I finally had a chance to start experimenting with 3d printing in 2017.

I’ve perfected skimming Thingiverse for things to print and I’ve got the hang of slicing and generating support material, brims, and G-code.

Waiting is hard and the whole thing can get pretty frustrating when prints fail – which, unfortunately, is often.

My design skills are still pretty limited: I can scale designs up or down, and I’m getting better at predicting whether a print will succeed in Slic3r before loading the filament. I’m also pretty good at cleaning the nozzle end (when filment jams) and the print bed (when prints don’t stick).

It’s kind of exciting to see what’s being done in the museum world — I’m especially excited about the potential for things like Museum in a Box.


Digitizing Texts

In late 2016, I was hired by the Essex-Kent Mennonite Historical Association to begin digitizing their collection to share online. After some copyright research and consultation with the Archives volunteers, we set a priority list and established a place to begin. The group has published 14 books about local Mennonite history since they incorporated in 1987 and these books could be useful to local and Mennonite historians, and the local Mennonite high school. Together, we identified this as the best place to begin.

Screenshot of EKMHA's online repository at ekmha.ca/collections

EKMHA’s online repository at ekmha.ca/collections

I worked on every stage of this project, from identifying current best practices, scanning equipment, OCR software, and repository options, to doing the scanning, OCR, metadata, publishing, and training and supervising volunteers to help.

The repository is built using self-hosted Omeka with a custom theme designed to match the organization’s website. In 2012, EKMHA hired me to convert their static html site built using MS Word to something more modern looking and easier to update. After four years, that site needed to be upgraded and updated before adding the Omeka repository. The result launched in early 2017: a combination WordPress and Omeka site that meets the organizations needs and is easy to update and maintain.

When the 14 books were complete, the project moved to digitizing high school yearbooks from United Mennonite Educational Institute (UMEI), 1947-1980, local senior biographies written by UMEI history students, and EKMHA’s newsletter. The online collection continues to grow.

The repository is available at www.ekmha.ca/collections/


Mapping the City of Windsor’s Open Data

This map uses open data from the City of Windsor Open Data Catalogue. If you’re interested in the process used to make this map I’ve included step-by-steps at the bottom of the page. Drag and zoom to explore.

Key to icons:

red dot Large red = Community Centres
purple dot Large purple = Libraries
blue dot Large blue = Arenas
green-circle Small green = Heritage Sites (listed & designated)



This is how I made this map, but not exactly what I’d do next time. See note below.

  1. download csv files from the City of Windsor Site
  2. refine data using Excel* (see note below): columns were in different order on different spreadsheets, not all included all columns, added data type and icon type.
  3. import all spreadsheets into Google Fusion Tables
  4. modify data to recognize lat & long coordinates as Location
  5. Visualize map to view the data points on GoogleMaps.
  6. Embed map in blog.
  7. Share!

*Next time I plan to use Google Refine to clean the data.

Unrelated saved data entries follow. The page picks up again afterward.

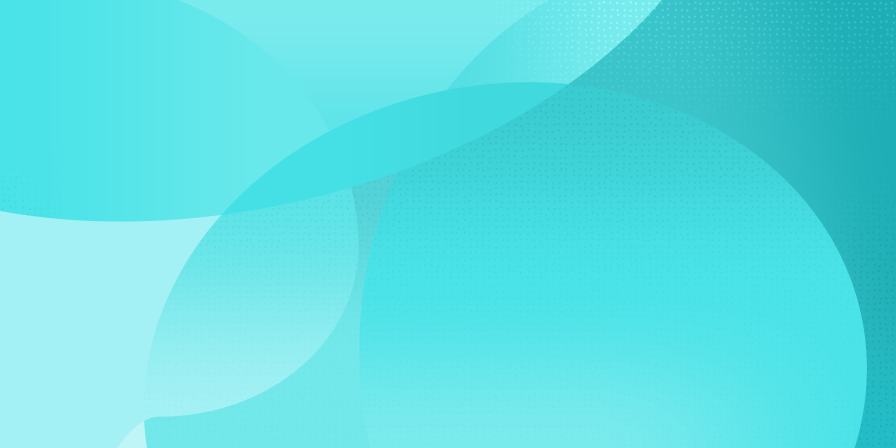
Write a Shadertoy shader that draws this background.

```glsl
// Overlapping translucent turquoise ellipses with soft gradients and fine stipple.

// Units: canvas height = 1, origin at the lower left.
const vec3 DEEP  = vec3(0.12, 0.68, 0.71);
const vec3 TEAL  = vec3(0.23, 0.77, 0.79);
const vec3 AQUA  = vec3(0.29, 0.89, 0.91);
const vec3 LIGHT = vec3(0.48, 0.92, 0.93);
const vec3 PALE  = vec3(0.64, 0.945, 0.957);
const vec3 FOAM  = vec3(0.75, 0.96, 0.97);

// Antialiased coverage of an ellipse, from an offset to its centre.
float ellipse(vec2 offset, vec2 radii) {
    vec2 q = offset / radii;
    float len = max(length(q), 0.01);
    float dist = (len - 1.0) * len / max(length(q / radii), 1e-4);
    return clamp(0.5 - dist * iResolution.y, 0.0, 1.0);
}

// Ellipse whose vertical axis slides along a slope.
float slantedEllipse(vec2 p, vec2 centre, vec2 radii, float slope) {
    vec2 offset = p - centre;
    offset.y -= slope * offset.x;
    return ellipse(offset, radii);
}

// Rounded lobe open to the left, with a tail flaring down at its foot.
float leftLobe(vec2 p) {
    float waist = 0.448;
    if (p.y > waist) {
        return ellipse(vec2(max(p.x - 0.141, 0.0), p.y - waist), vec2(0.659, 0.599));
    }
    float tail = max(0.357 - p.x, 0.0);
    float drop = max(waist - p.y - 7.7 * tail * tail, 0.0);
    return ellipse(vec2(max(p.x - 0.357, 0.0), drop), vec2(0.443, 0.378));
}

vec2 hash2(vec2 cell) {
    vec3 h = fract(cell.xyx * vec3(0.1031, 0.1030, 0.0973));
    h += dot(h, h.yzx + 33.33);
    return fract((h.xx + h.yz) * h.zy);
}

// Jittered dots, one in each grid cell.
float stipple(vec2 p, float density) {
    vec2 g = p * density;
    vec2 centre = 0.3 + 0.4 * hash2(floor(g));
    float blur = density / iResolution.y;
    return 1.0 - smoothstep(0.17 - 0.5 * blur, 0.17 + 0.7 * blur, length(fract(g) - centre));
}

void mainImage(out vec4 fragColor, in vec2 fragCoord) {
    vec2 p = fragCoord / iResolution.y;
    p.x *= 2.0 * iResolution.y / iResolution.x;

    // Shape masks
    float lobe  = leftLobe(p);
    float sweep = slantedEllipse(p, vec2(0.521, 1.227), vec2(1.12, 0.703), 0.145);
    float disc  = slantedEllipse(p, vec2(1.128, 0.133), vec2(0.807, 0.682), 0.055);
    float veil  = ellipse(vec2(min(p.x - 1.599, 0.0), p.y - 0.219), vec2(0.797, 0.885));

    // Backdrop: pale at the left, teal deepening towards the right
    vec3 backdrop = mix(TEAL, DEEP, smoothstep(1.55, 2.05, p.x + 0.25 * (p.y - 0.6)));
    backdrop = mix(backdrop, vec3(0.14, 0.74, 0.78), smoothstep(0.35, 0.0, p.y));
    backdrop = mix(FOAM, backdrop, smoothstep(0.4, 0.8, p.x));
    vec3 col = mix(backdrop, PALE, lobe);

    // Upper sweep, divided by the lobe and the veil
    vec3 sweepOpen = mix(AQUA + vec3(0.07, 0.0, 0.0), LIGHT, smoothstep(0.65, 1.0, p.y));
    vec3 sweepVeil = mix(vec3(0.32, 0.87, 0.89), LIGHT, smoothstep(0.95, 1.45, p.x));
    vec3 sweepLobe = mix(AQUA, vec3(0.41, 0.91, 0.92), smoothstep(0.0, 0.65, p.x));
    vec3 sweepCol = mix(mix(sweepOpen, sweepVeil, veil), sweepLobe, lobe);
    col = mix(col, sweepCol, sweep);

    // Large disc, brightening downwards
    vec3 discVeil = mix(TEAL + vec3(0.0, 0.03, 0.03), AQUA, smoothstep(0.78, 0.36, p.y));
    discVeil = mix(discVeil, LIGHT, smoothstep(0.38, 0.0, p.y) * smoothstep(2.0, 1.3, p.x));
    vec3 discOpen = mix(vec3(0.32, 0.82, 0.84), vec3(0.45, 0.91, 0.92), smoothstep(0.62, 0.2, p.y));
    vec3 discLobe = mix(vec3(0.36, 0.89, 0.905), PALE, smoothstep(0.58, 0.06, p.y));
    vec3 discCol = mix(mix(discOpen, discVeil, veil), discLobe, lobe);
    vec3 overlap = mix(vec3(0.27, 0.88, 0.9), vec3(0.25, 0.85, 0.87), smoothstep(0.7, 1.1, p.x));
    col = mix(col, mix(discCol, overlap, sweep), disc);

    // Fine stipple: bright at the top right, dark on the disc and side edges
    float dots = stipple(p, 70.0);
    float bright = (1.0 - disc) * smoothstep(1.0, 1.4, p.x) * smoothstep(0.65, 1.0, p.y);
    float dark = disc * (1.0 - sweep) * mix(0.35, 1.0, smoothstep(0.25, 0.7, p.y));
    dark += (1.0 - disc) * smoothstep(1.75, 1.95, p.x) * smoothstep(0.7, 0.4, p.y);
    dark += sweep * lobe * smoothstep(0.2, 0.0, p.x) * smoothstep(0.7, 0.5, p.y);
    col += dots * (0.07 * bright - 0.035 * dark);

    fragColor = vec4(col, 1.0);
}
```
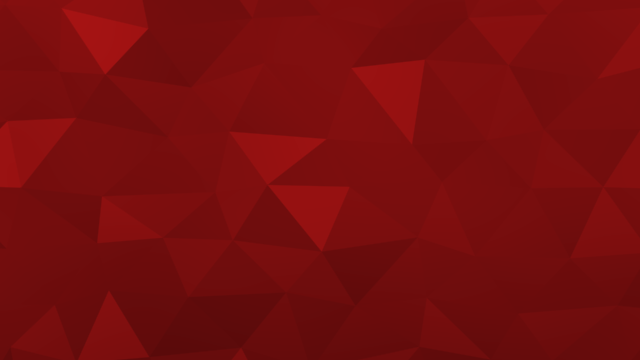
Write a Shadertoy shader that draws this background.

```glsl
const vec2 FACET_SIZE = vec2(0.222, 0.159);
const vec3 RED_TINT = vec3(1.0, 0.114, 0.114);

// Two independent random values in 0..1
vec2 hash22(vec2 cell) {
    vec3 h = fract(cell.xyx * vec3(0.1031, 0.1030, 0.0973));
    h += dot(h, h.yzx + 33.33);
    return fract((h.xx + h.yz) * h.zy);
}

float gradientNoise(vec2 p) {
    vec2 cell = floor(p);
    vec2 f = p - cell;
    vec2 u = f * f * f * (f * (f * 6.0 - 15.0) + 10.0);
    vec4 corner;
    for (int k = 0; k < 4; k++) {
        vec2 offset = vec2(k & 1, k >> 1);
        float angle = 6.2832 * hash22(cell + offset + 41.0).x;
        corner[k] = dot(vec2(cos(angle), sin(angle)), f - offset);
    }
    return mix(mix(corner.x, corner.y, u.x), mix(corner.z, corner.w, u.x), u.y);
}

// Jittered vertex of a sheared lattice
vec2 meshVertex(vec2 id, float jitter) {
    vec2 regular = vec2(id.x + 0.5 * id.y, id.y);
    return (regular + jitter * (hash22(id + 17.0) - 0.5)) * FACET_SIZE;
}

// Signed distance to the line a-b, positive on its left
float edgeDistance(vec2 p, vec2 a, vec2 b) {
    vec2 along = normalize(b - a);
    vec2 d = p - a;
    return along.x * d.y - along.y * d.x;
}

float triangleCoverage(vec2 p, vec2 a, vec2 b, vec2 c, float softness) {
    float inside = min(edgeDistance(p, a, b),
                       min(edgeDistance(p, b, c), edgeDistance(p, c, a)));
    return clamp(0.5 + inside / softness, 0.0, 1.0);
}

// Relative brightness of one facet, with a faint tilt across it
float facetTone(vec2 p, vec2 centre, vec2 id, float highlight) {
    vec2 random = hash22(id);
    vec2 tilt = hash22(id + 71.0) - 0.5;
    float shade = random.x * 2.0 - 1.0;
    float glow = smoothstep(0.88, 1.0, random.y);
    return 1.0 + 0.11 * shade * shade * shade + highlight * glow
         + 0.35 * dot(tilt, p - centre);
}

// Mean tone of the facets at p, weighted by their coverage
float facetMesh(vec2 p, float softness, float highlight) {
    vec2 lattice = p / FACET_SIZE;
    lattice.x -= 0.5 * lattice.y;
    vec2 base = floor(lattice);
    vec2 sum = vec2(0.0);
    for (int j = -1; j <= 1; j++)
    for (int i = -1; i <= 1; i++) {
        vec2 id = base + vec2(i, j);
        vec2 a = meshVertex(id, 0.5);
        vec2 b = meshVertex(id + vec2(1, 0), 0.5);
        vec2 c = meshVertex(id + vec2(0, 1), 0.5);
        vec2 d = meshVertex(id + vec2(1, 1), 0.5);
        float lower = triangleCoverage(p, a, b, c, softness);
        float upper = triangleCoverage(p, b, d, c, softness);
        sum += lower * vec2(facetTone(p, (a + b + c) / 3.0, id + 103.0, highlight), 1.0);
        sum += upper * vec2(facetTone(p, (b + c + d) / 3.0, id + 211.0, highlight), 1.0);
    }
    return sum.x / max(sum.y, 0.001);
}

void mainImage(out vec4 fragColor, in vec2 fragCoord) {
    vec2 p = fragCoord / iResolution.y;
    float across = fragCoord.x / iResolution.x;

    // Broad lighting: brighter towards the top, with soft patches
    float light = mix(0.405, 0.51, p.y);
    light += 0.055 * gradientNoise(p * 1.8 + 3.7);

    // Faceted surface, glinting more on the left
    float softness = 1.4 / iResolution.y;
    light *= facetMesh(p, softness, mix(0.33, 0.16, across));

    fragColor = vec4(light * RED_TINT, 1.0);
}
```
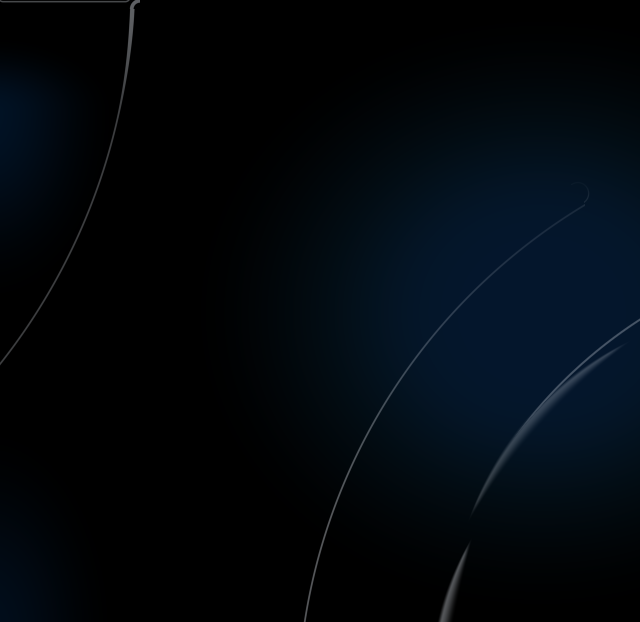
Write a WebGL 1 fragment shader that draws this background.

```glsl
precision highp float;
// Dark backdrop: soft blue glows on black, crossed by thin pale arcs.
// Glows are stretched radial falloffs; arcs are ring distances whose
// width and opacity vary along the angle, with two tapered crescents.

uniform vec2 u_resolution;

#define GLOW_CORE vec3(0.017, 0.087, 0.172)
#define GLOW_RIM vec3(0.014, 0.078, 0.122)
#define SIDE_GLOW vec3(0.006, 0.072, 0.145)
#define LINE_COLOR vec3(0.88, 0.90, 0.93)
#define LINE_HALF 0.0014
#define LEFT_CENTER vec2(-0.7775, 1.0295)
#define LEFT_RADIUS 0.9912
#define MIDDLE_CENTER vec2(1.4316, -0.1461)
#define MIDDLE_RADIUS 0.9530
#define RIGHT_CENTER vec2(1.4445, -0.1562)
#define RIGHT_RADIUS 0.7651

const float PI = 3.14159265;

// Antialiased stroke around a signed distance
float stroke(float dist, float halfWidth) {
    float aa = 0.7 / u_resolution.y;
    return 1.0 - smoothstep(halfWidth - aa, halfWidth + aa, abs(dist));
}

// Glow with separate horizontal and vertical reach
float glow(vec2 p, vec2 center, vec2 reach, float core) {
    return 1.0 - smoothstep(core, 1.05, length((p - center) / reach));
}

float roundedBox(vec2 p, vec2 halfSize, float radius) {
    vec2 q = abs(p) - halfSize + radius;
    return length(max(q, 0.0)) + min(max(q.x, q.y), 0.0) - radius;
}

// Angle measured upward from the left-pointing axis
float leftAngle(vec2 q) {
    return atan(q.y, -q.x);
}

// Sliver that tapers at both ends, softer on its inner side
float crescent(float dist, float s, float halfWidth) {
    float w = halfWidth * sin(PI * clamp(s, 0.0, 1.0));
    float soft = 0.3 * w + 0.7 / u_resolution.y;
    float outer = 1.0 - smoothstep(w - soft, w + soft, dist);
    float inner = smoothstep(-w - soft, 0.4 * w + soft, dist);
    return outer * inner * smoothstep(0.0, 0.12, s) * smoothstep(1.0, 0.88, s);
}

vec3 background(vec2 p) {
    float main = glow(p, vec2(0.871, 0.497), vec2(0.55, 0.47), 0.33);
    float core = glow(p, vec2(0.871, 0.497), vec2(0.36, 0.33), 0.3);
    vec3 color = mix(GLOW_RIM, GLOW_CORE, core) * main;

    // Left glow falls off faster upward than downward
    float reachY = p.y > 0.82 ? 0.12 : 0.30;
    color += SIDE_GLOW * glow(p, vec2(-0.02, 0.82), vec2(0.20, reachY), 0.0);
    color += SIDE_GLOW * 0.75 * glow(p, vec2(-0.02, -0.02), vec2(0.20, 0.33), 0.0);
    return color;
}

// Left arc, thick at its top, with a small bend and the panel border
float leftLines(vec2 p) {
    float top = smoothstep(0.80, 1.0, p.y);
    float arc = stroke(length(p - LEFT_CENTER) - LEFT_RADIUS, mix(LINE_HALF, 0.0036, top));
    vec2 bend = p - vec2(0.2252, 0.9853);
    float hook = stroke(length(bend) - 0.0134, 0.003) * step(bend.x, 0.0);
    float mask = bend.y < 0.0 ? arc : hook;
    float panel = stroke(roundedBox(p - vec2(0.1032, 1.0268), vec2(0.106, 0.0295), 0.008), 0.0012);
    return max(mask * mix(0.27, 0.42, top), panel * 0.32);
}

// Middle arc, fading upward into a faint curl
float middleLines(vec2 p) {
    vec2 q = p - MIDDLE_CENTER;
    float fade = mix(0.38, 0.10, smoothstep(0.30, 1.02, leftAngle(q)));
    float arc = stroke(length(q) - MIDDLE_RADIUS, LINE_HALF) * step(p.x, 0.940);
    vec2 c = p - vec2(0.929, 0.689);
    float curl = stroke(length(c) - 0.0174, 0.001) * step(-0.73 * c.y, c.x);
    curl *= mix(0.10, 0.03, smoothstep(-0.01, 0.017, c.y));
    return max(arc * fade, curl);
}

// Right arc with an upper and a lower crescent
float rightLines(vec2 p) {
    vec2 q = p - RIGHT_CENTER;
    float r = length(q);
    float angle = leftAngle(q);
    float arc = stroke(r - RIGHT_RADIUS, 0.0016) * smoothstep(0.48, 0.75, angle);
    float s = (angle - 0.425) / 0.535;
    float upper = crescent(r - mix(0.761, 0.745, s * s), s, 0.0085);
    float lower = crescent(r - 0.745, angle / 0.405, 0.0092);
    return max(max(arc * 0.30, upper * 0.24), lower * 0.38);
}

void main() {
    vec2 p = gl_FragCoord.xy / u_resolution.y;
    float lines = max(leftLines(p), max(middleLines(p), rightLines(p)));
    gl_FragColor = vec4(mix(background(p), LINE_COLOR, lines), 1.0);
}
```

Working across multiple spreadsheets was a pain.

Total time to make the map: 30 mins.